Regulators halted the use of text messaging on their own phones as their relationship with utilities continues to come under fire, Miami Herald, Sept. 9, 2009. According to the Miami Herald,
Public Service Commission Chairman Matthew Carter Wednesday ordered his agency to disable all text messaging on state-issued Blackberrys as questions continued about whether PSC staff used the devices to skirt public records laws.In addition,
[T]he Florida Department of Law Enforcement has been investigating the PSC for what some say are potential ethics allegations; a state senator has called for reforms; three staff members were asked to resign or placed on administrative leave for giving their private messaging codes to FPL, and the PSC's lobbyist resigned under fire for partying at the home of an FPL executive while overseeing the company's pipeline request.Troubled PSC ignored past reforms -- A shelved grand jury report from 1992 recommended ways to curb criticisms now facing state utility regulators, Miami Herald, Sept. 13, 2009. Subsequently, Florida Governor Charlie Crist did not renominate the PSC Chairman and another Commission member to new terms. See Gov. Crist Ousts Two Public Service Commission Members, Miami Herald, Oct. 2, 2009, and appointed two new members. See Governor names newcomers to Public Service Commission, Miami Herald, Oct. 1, 2009.
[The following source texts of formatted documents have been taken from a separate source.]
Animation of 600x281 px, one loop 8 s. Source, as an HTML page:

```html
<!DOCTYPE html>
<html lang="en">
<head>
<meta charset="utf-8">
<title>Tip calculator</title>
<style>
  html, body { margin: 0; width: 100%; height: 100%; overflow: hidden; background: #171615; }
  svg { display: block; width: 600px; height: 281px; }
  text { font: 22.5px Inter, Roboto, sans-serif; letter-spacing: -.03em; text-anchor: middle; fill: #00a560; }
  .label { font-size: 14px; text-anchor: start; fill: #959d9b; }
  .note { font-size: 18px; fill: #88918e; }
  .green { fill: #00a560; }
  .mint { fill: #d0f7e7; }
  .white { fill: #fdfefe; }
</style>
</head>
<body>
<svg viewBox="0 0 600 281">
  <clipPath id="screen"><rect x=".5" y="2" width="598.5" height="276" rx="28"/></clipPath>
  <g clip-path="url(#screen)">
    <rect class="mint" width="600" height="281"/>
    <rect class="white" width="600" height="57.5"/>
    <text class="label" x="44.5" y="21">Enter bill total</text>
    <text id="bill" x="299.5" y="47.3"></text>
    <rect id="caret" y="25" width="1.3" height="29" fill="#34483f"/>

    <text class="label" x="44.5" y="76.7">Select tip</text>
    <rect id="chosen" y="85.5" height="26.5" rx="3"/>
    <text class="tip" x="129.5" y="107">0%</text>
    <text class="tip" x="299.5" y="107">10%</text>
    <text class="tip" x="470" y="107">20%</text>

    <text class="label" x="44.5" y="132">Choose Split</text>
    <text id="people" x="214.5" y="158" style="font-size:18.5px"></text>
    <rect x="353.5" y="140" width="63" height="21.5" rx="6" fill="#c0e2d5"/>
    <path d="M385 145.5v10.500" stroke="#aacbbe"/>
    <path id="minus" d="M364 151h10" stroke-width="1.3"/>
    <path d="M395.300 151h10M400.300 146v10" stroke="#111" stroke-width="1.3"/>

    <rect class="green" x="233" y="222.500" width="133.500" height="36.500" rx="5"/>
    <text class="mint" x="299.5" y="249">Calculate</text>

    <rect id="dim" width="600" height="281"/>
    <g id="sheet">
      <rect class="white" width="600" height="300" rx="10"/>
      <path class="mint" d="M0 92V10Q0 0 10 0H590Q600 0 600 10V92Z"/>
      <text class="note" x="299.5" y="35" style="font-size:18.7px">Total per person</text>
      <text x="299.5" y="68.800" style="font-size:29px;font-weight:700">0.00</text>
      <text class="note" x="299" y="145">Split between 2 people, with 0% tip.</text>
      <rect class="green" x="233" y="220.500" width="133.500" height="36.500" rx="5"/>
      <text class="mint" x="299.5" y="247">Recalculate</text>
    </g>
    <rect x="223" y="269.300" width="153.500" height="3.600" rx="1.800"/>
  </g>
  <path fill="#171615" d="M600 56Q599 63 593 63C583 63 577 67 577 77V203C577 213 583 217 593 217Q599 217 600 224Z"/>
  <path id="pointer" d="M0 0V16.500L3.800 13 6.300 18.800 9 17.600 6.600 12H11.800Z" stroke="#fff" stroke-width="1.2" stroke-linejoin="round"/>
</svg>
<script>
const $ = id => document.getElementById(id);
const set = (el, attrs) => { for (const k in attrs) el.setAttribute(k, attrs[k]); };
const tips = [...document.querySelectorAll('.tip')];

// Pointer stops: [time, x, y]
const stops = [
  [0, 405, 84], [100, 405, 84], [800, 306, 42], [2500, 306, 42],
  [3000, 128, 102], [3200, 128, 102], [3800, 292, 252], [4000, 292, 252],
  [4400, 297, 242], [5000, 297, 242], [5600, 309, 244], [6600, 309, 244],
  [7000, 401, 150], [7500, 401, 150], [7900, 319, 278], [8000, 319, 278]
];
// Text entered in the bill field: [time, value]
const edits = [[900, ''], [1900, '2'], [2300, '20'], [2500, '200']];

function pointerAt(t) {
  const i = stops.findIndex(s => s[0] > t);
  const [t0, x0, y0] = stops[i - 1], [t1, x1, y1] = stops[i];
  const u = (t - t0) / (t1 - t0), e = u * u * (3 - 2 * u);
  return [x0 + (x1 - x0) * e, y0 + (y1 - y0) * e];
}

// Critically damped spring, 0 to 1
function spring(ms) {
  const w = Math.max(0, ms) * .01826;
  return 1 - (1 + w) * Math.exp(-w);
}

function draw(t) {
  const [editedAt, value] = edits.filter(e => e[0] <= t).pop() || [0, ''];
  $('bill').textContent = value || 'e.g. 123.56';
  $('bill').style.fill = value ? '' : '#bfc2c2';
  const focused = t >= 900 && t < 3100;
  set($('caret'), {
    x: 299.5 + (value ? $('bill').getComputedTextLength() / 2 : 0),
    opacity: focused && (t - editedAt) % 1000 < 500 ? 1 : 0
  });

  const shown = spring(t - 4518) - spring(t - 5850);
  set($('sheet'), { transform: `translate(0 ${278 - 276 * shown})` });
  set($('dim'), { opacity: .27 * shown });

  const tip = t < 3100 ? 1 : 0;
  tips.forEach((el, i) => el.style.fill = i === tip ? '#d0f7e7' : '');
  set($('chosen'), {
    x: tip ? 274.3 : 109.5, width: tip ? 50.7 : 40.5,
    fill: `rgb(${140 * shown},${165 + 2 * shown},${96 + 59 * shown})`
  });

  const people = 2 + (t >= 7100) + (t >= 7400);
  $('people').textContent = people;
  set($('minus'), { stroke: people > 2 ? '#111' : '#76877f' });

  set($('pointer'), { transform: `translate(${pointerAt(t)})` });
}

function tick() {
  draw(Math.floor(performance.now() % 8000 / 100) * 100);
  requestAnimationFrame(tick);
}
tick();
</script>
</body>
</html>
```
*** *The 1992 grand jury didn't find anything criminal, but reached one important conclusion: Any communication between a regulated utility and a commissioner or staff member of the PSC should be open.
The report even recommended that verbal conversations between staff and utilities be written down, and any other communication should be banned. Violators should be fined, the report said.
``It is not unreasonable to require PSC employees to prepare and maintain a written summary of regulatory communications with regulated utilities,'' the report said, noting that such recording was ``a regular business practice in the modern world.''